Problem requirements :: Copy each line of the listing below where the word "border" turns up.

+++ Supplied data +++

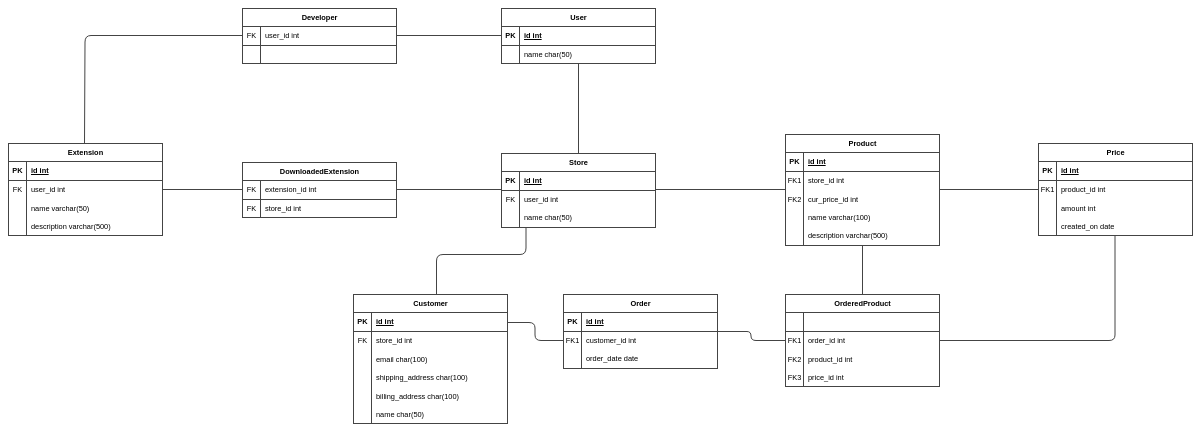
<!DOCTYPE html>
<html lang="en">
<head>
<meta charset="utf-8">
<title>Store extension database schema</title>
<style>
:root { --paper: #fff; --ink: #000; --line: #444; --row: 18.5px; }
* { box-sizing: border-box; margin: 0; padding: 0; }
html, body { width: 1200px; height: 432px; overflow: hidden; background: var(--paper); }
.diagram {
  position: relative; width: 1200px; height: 432px; overflow: hidden;
  font: 7.4px/1 "Liberation Sans", Arial, sans-serif; color: var(--ink);
}
.connectors { position: absolute; inset: 0; fill: none; stroke: var(--line); stroke-width: 1; }
.entity {
  position: absolute; left: var(--x); top: var(--y); width: 155px;
  border: 1px solid var(--line); background: var(--paper);
}
.entity h2 {
  display: flex; align-items: center; justify-content: center;
  height: 18px; border-bottom: 1px solid var(--line); font-size: 7.4px;
}
.field { display: grid; grid-template-columns: 18px 1fr; height: var(--row); }
.field:last-child { height: 17.5px; }
.field > * { display: flex; align-items: center; white-space: nowrap; }
.key { justify-content: center; border-right: 1px solid var(--line); }
.name { padding-left: 4px; }
.ruled { border-bottom: 1px solid var(--line); }
.primary { font-weight: bold; }
.primary .name { text-decoration: underline; }
</style>
</head>
<body>
<main class="diagram">
  <svg class="connectors" width="1200" height="432" viewBox="0 0 1200 432" aria-hidden="true">
    <path d="M242 35.5H91Q85 35.5 85 42L84.5 143"/>
    <path d="M396 35.5H502"/>
    <path d="M578.5 63V153"/>
    <path d="M162 189.5H242"/>
    <path d="M396 189.5H502"/>
    <path d="M655 189.5H786"/>
    <path d="M939 189.5H1039"/>
    <path d="M526 226V248Q526 254.500 520 254.500H443Q436.500 254.500 436.500 261V295"/>
    <path d="M862.500 245V295"/>
    <path d="M507 322.500H529Q535 322.500 535 328V335Q535 340.500 541 340.500H563"/>
    <path d="M717 331.500H747Q751 331.500 751 336T756 340.500H786"/>
    <path d="M939 340.500H1109Q1115 340.500 1115 335V236"/>
  </svg>

  <section class="entity" style="--x:242px;--y:8px">
    <h2>Developer</h2>
    <div class="field ruled"><span class="key">FK</span><span class="name">user_id int</span></div>
    <div class="field"><span class="key"></span><span class="name"></span></div>
  </section>

  <section class="entity" style="--x:501px;--y:8px">
    <h2>User</h2>
    <div class="field primary ruled"><span class="key">PK</span><span class="name">id int</span></div>
    <div class="field"><span class="key"></span><span class="name">name char(50)</span></div>
  </section>

  <section class="entity" style="--x:8px;--y:143px">
    <h2>Extension</h2>
    <div class="field primary ruled"><span class="key">PK</span><span class="name">id int</span></div>
    <div class="field"><span class="key">FK</span><span class="name">user_id int</span></div>
    <div class="field"><span class="key"></span><span class="name">name varchar(50)</span></div>
    <div class="field"><span class="key"></span><span class="name">description varchar(500)</span></div>
  </section>

  <section class="entity" style="--x:242px;--y:162px">
    <h2>DownloadedExtension</h2>
    <div class="field ruled"><span class="key">FK</span><span class="name">extension_id int</span></div>
    <div class="field"><span class="key">FK</span><span class="name">store_id int</span></div>
  </section>

  <section class="entity" style="--x:501px;--y:153px">
    <h2>Store</h2>
    <div class="field primary ruled"><span class="key">PK</span><span class="name">id int</span></div>
    <div class="field"><span class="key">FK</span><span class="name">user_id int</span></div>
    <div class="field"><span class="key"></span><span class="name">name char(50)</span></div>
  </section>

  <section class="entity" style="--x:785px;--y:134px">
    <h2>Product</h2>
    <div class="field primary ruled"><span class="key">PK</span><span class="name">id int</span></div>
    <div class="field"><span class="key">FK1</span><span class="name">store_id int</span></div>
    <div class="field"><span class="key">FK2</span><span class="name">cur_price_id int</span></div>
    <div class="field"><span class="key"></span><span class="name">name varchar(100)</span></div>
    <div class="field"><span class="key"></span><span class="name">description varchar(500)</span></div>
  </section>

  <section class="entity" style="--x:1038px;--y:143px">
    <h2>Price</h2>
    <div class="field primary ruled"><span class="key">PK</span><span class="name">id int</span></div>
    <div class="field"><span class="key">FK1</span><span class="name">product_id int</span></div>
    <div class="field"><span class="key"></span><span class="name">amount int</span></div>
    <div class="field"><span class="key"></span><span class="name">created_on date</span></div>
  </section>

  <section class="entity" style="--x:353px;--y:294px">
    <h2>Customer</h2>
    <div class="field primary ruled"><span class="key">PK</span><span class="name">id int</span></div>
    <div class="field"><span class="key">FK</span><span class="name">store_id int</span></div>
    <div class="field"><span class="key"></span><span class="name">email char(100)</span></div>
    <div class="field"><span class="key"></span><span class="name">shipping_address char(100)</span></div>
    <div class="field"><span class="key"></span><span class="name">billing_address char(100)</span></div>
    <div class="field"><span class="key"></span><span class="name">name char(50)</span></div>
  </section>

  <section class="entity" style="--x:563px;--y:294px">
    <h2>Order</h2>
    <div class="field primary ruled"><span class="key">PK</span><span class="name">id int</span></div>
    <div class="field"><span class="key">FK1</span><span class="name">customer_id int</span></div>
    <div class="field"><span class="key"></span><span class="name">order_date date</span></div>
  </section>

  <section class="entity" style="--x:785px;--y:294px">
    <h2>OrderedProduct</h2>
    <div class="field ruled"><span class="key"></span><span class="name"></span></div>
    <div class="field"><span class="key">FK1</span><span class="name">order_id int</span></div>
    <div class="field"><span class="key">FK2</span><span class="name">product_id int</span></div>
    <div class="field"><span class="key">FK3</span><span class="name">price_id int</span></div>
  </section>
</main>
</body>
</html>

+++

Answer for this exercise ::
* { box-sizing: border-box; margin: 0; padding: 0; }
  border: 1px solid var(--line); background: var(--paper);
  height: 18px; border-bottom: 1px solid var(--line); font-size: 7.4px;
.key { justify-content: center; border-right: 1px solid var(--line); }
.ruled { border-bottom: 1px solid var(--line); }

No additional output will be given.